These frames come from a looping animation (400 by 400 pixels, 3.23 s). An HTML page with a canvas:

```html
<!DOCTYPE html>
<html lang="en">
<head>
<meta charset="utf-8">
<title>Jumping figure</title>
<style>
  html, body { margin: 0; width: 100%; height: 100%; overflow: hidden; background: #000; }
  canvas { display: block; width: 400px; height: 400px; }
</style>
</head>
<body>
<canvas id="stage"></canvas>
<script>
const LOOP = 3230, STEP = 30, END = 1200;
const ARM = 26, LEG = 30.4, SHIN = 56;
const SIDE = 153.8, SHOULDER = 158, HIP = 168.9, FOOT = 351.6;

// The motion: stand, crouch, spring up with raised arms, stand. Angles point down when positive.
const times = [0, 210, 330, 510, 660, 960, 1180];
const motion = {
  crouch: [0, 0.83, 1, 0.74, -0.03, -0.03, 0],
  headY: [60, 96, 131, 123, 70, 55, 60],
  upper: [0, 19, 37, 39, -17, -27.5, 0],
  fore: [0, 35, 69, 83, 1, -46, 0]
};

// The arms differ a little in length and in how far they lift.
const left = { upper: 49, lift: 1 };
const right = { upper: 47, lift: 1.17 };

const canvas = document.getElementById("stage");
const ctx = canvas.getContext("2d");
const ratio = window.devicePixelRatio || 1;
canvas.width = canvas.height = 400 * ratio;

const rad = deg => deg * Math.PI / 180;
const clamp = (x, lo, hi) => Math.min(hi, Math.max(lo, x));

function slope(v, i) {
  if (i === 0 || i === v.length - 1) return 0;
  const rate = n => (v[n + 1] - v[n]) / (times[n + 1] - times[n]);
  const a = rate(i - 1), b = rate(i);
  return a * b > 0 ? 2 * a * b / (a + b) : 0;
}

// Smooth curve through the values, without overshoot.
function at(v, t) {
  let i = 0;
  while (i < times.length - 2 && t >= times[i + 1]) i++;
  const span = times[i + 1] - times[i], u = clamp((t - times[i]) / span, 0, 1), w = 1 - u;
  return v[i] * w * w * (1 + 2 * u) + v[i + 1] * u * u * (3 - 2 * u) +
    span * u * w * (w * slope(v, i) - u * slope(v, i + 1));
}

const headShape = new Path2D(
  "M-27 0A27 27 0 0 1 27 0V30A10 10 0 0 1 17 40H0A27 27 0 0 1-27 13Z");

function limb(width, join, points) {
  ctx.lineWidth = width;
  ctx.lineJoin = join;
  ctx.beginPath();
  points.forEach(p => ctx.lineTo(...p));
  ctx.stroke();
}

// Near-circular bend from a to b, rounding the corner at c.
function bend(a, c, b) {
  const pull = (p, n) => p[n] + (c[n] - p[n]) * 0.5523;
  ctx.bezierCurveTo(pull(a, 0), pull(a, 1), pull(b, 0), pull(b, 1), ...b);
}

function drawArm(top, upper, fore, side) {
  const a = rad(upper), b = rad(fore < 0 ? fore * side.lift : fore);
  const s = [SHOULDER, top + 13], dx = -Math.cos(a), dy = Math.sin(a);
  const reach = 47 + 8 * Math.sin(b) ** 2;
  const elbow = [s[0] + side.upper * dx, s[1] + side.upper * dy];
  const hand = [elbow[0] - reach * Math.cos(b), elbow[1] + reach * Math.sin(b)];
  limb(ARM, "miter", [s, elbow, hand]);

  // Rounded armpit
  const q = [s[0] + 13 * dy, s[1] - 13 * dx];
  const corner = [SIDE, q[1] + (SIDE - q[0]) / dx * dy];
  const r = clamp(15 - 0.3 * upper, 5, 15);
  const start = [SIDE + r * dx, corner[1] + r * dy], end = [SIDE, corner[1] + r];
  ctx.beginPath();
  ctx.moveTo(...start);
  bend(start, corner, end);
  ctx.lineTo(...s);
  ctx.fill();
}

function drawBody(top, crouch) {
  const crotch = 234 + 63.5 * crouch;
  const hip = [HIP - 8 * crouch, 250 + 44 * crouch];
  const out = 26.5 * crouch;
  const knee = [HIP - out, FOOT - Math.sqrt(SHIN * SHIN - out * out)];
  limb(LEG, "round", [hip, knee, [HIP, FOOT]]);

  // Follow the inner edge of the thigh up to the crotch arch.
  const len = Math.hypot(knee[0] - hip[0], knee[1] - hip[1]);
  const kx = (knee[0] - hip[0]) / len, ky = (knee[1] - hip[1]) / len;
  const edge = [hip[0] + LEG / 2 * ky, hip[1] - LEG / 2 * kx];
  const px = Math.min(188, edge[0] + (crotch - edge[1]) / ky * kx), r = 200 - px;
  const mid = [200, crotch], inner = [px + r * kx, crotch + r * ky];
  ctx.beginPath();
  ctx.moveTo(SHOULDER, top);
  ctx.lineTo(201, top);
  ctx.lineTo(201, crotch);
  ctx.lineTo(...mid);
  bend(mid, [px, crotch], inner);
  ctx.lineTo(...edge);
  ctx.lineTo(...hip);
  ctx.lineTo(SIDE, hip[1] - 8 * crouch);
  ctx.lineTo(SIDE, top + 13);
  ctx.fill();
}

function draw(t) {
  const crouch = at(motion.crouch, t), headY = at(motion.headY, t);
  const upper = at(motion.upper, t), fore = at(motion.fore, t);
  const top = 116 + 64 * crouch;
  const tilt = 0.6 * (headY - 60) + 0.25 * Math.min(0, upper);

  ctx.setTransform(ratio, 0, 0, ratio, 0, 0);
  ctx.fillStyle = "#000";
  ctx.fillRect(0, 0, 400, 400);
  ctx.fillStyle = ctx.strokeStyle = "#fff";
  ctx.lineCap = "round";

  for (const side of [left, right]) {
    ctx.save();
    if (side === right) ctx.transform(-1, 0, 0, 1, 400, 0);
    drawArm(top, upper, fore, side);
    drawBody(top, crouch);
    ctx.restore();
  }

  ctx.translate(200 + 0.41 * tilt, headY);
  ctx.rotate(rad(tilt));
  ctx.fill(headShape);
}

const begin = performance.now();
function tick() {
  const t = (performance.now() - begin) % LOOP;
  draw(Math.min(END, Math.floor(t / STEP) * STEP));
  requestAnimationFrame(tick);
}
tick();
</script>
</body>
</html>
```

**Problem:** Copy each record from above without leaving any out.

**Written answer:**
These frames come from a looping animation (400 by 400 pixels, 3.23 s). An HTML page with a canvas:

```html
<!DOCTYPE html>
<html lang="en">
<head>
<meta charset="utf-8">
<title>Jumping figure</title>
<style>
  html, body { margin: 0; width: 100%; height: 100%; overflow: hidden; background: #000; }
  canvas { display: block; width: 400px; height: 400px; }
</style>
</head>
<body>
<canvas id="stage"></canvas>
<script>
const LOOP = 3230, STEP = 30, END = 1200;
const ARM = 26, LEG = 30.4, SHIN = 56;
const SIDE = 153.8, SHOULDER = 158, HIP = 168.9, FOOT = 351.6;

// The motion: stand, crouch, spring up with raised arms, stand. Angles point down when positive.
const times = [0, 210, 330, 510, 660, 960, 1180];
const motion = {
  crouch: [0, 0.83, 1, 0.74, -0.03, -0.03, 0],
  headY: [60, 96, 131, 123, 70, 55, 60],
  upper: [0, 19, 37, 39, -17, -27.5, 0],
  fore: [0, 35, 69, 83, 1, -46, 0]
};

// The arms differ a little in length and in how far they lift.
const left = { upper: 49, lift: 1 };
const right = { upper: 47, lift: 1.17 };

const canvas = document.getElementById("stage");
const ctx = canvas.getContext("2d");
const ratio = window.devicePixelRatio || 1;
canvas.width = canvas.height = 400 * ratio;

const rad = deg => deg * Math.PI / 180;
const clamp = (x, lo, hi) => Math.min(hi, Math.max(lo, x));

function slope(v, i) {
  if (i === 0 || i === v.length - 1) return 0;
  const rate = n => (v[n + 1] - v[n]) / (times[n + 1] - times[n]);
  const a = rate(i - 1), b = rate(i);
  return a * b > 0 ? 2 * a * b / (a + b) : 0;
}

// Smooth curve through the values, without overshoot.
function at(v, t) {
  let i = 0;
  while (i < times.length - 2 && t >= times[i + 1]) i++;
  const span = times[i + 1] - times[i], u = clamp((t - times[i]) / span, 0, 1), w = 1 - u;
  return v[i] * w * w * (1 + 2 * u) + v[i + 1] * u * u * (3 - 2 * u) +
    span * u * w * (w * slope(v, i) - u * slope(v, i + 1));
}

const headShape = new Path2D(
  "M-27 0A27 27 0 0 1 27 0V30A10 10 0 0 1 17 40H0A27 27 0 0 1-27 13Z");

function limb(width, join, points) {
  ctx.lineWidth = width;
  ctx.lineJoin = join;
  ctx.beginPath();
  points.forEach(p => ctx.lineTo(...p));
  ctx.stroke();
}

// Near-circular bend from a to b, rounding the corner at c.
function bend(a, c, b) {
  const pull = (p, n) => p[n] + (c[n] - p[n]) * 0.5523;
  ctx.bezierCurveTo(pull(a, 0), pull(a, 1), pull(b, 0), pull(b, 1), ...b);
}

function drawArm(top, upper, fore, side) {
  const a = rad(upper), b = rad(fore < 0 ? fore * side.lift : fore);
  const s = [SHOULDER, top + 13], dx = -Math.cos(a), dy = Math.sin(a);
  const reach = 47 + 8 * Math.sin(b) ** 2;
  const elbow = [s[0] + side.upper * dx, s[1] + side.upper * dy];
  const hand = [elbow[0] - reach * Math.cos(b), elbow[1] + reach * Math.sin(b)];
  limb(ARM, "miter", [s, elbow, hand]);

  // Rounded armpit
  const q = [s[0] + 13 * dy, s[1] - 13 * dx];
  const corner = [SIDE, q[1] + (SIDE - q[0]) / dx * dy];
  const r = clamp(15 - 0.3 * upper, 5, 15);
  const start = [SIDE + r * dx, corner[1] + r * dy], end = [SIDE, corner[1] + r];
  ctx.beginPath();
  ctx.moveTo(...start);
  bend(start, corner, end);
  ctx.lineTo(...s);
  ctx.fill();
}

function drawBody(top, crouch) {
  const crotch = 234 + 63.5 * crouch;
  const hip = [HIP - 8 * crouch, 250 + 44 * crouch];
  const out = 26.5 * crouch;
  const knee = [HIP - out, FOOT - Math.sqrt(SHIN * SHIN - out * out)];
  limb(LEG, "round", [hip, knee, [HIP, FOOT]]);

  // Follow the inner edge of the thigh up to the crotch arch.
  const len = Math.hypot(knee[0] - hip[0], knee[1] - hip[1]);
  const kx = (knee[0] - hip[0]) / len, ky = (knee[1] - hip[1]) / len;
  const edge = [hip[0] + LEG / 2 * ky, hip[1] - LEG / 2 * kx];
  const px = Math.min(188, edge[0] + (crotch - edge[1]) / ky * kx), r = 200 - px;
  const mid = [200, crotch], inner = [px + r * kx, crotch + r * ky];
  ctx.beginPath();
  ctx.moveTo(SHOULDER, top);
  ctx.lineTo(201, top);
  ctx.lineTo(201, crotch);
  ctx.lineTo(...mid);
  bend(mid, [px, crotch], inner);
  ctx.lineTo(...edge);
  ctx.lineTo(...hip);
  ctx.lineTo(SIDE, hip[1] - 8 * crouch);
  ctx.lineTo(SIDE, top + 13);
  ctx.fill();
}

function draw(t) {
  const crouch = at(motion.crouch, t), headY = at(motion.headY, t);
  const upper = at(motion.upper, t), fore = at(motion.fore, t);
  const top = 116 + 64 * crouch;
  const tilt = 0.6 * (headY - 60) + 0.25 * Math.min(0, upper);

  ctx.setTransform(ratio, 0, 0, ratio, 0, 0);
  ctx.fillStyle = "#000";
  ctx.fillRect(0, 0, 400, 400);
  ctx.fillStyle = ctx.strokeStyle = "#fff";
  ctx.lineCap = "round";

  for (const side of [left, right]) {
    ctx.save();
    if (side === right) ctx.transform(-1, 0, 0, 1, 400, 0);
    drawArm(top, upper, fore, side);
    drawBody(top, crouch);
    ctx.restore();
  }

  ctx.translate(200 + 0.41 * tilt, headY);
  ctx.rotate(rad(tilt));
  ctx.fill(headShape);
}

const begin = performance.now();
function tick() {
  const t = (performance.now() - begin) % LOOP;
  draw(Math.min(END, Math.floor(t / STEP) * STEP));
  requestAnimationFrame(tick);
}
tick();
</script>
</body>
</html>
```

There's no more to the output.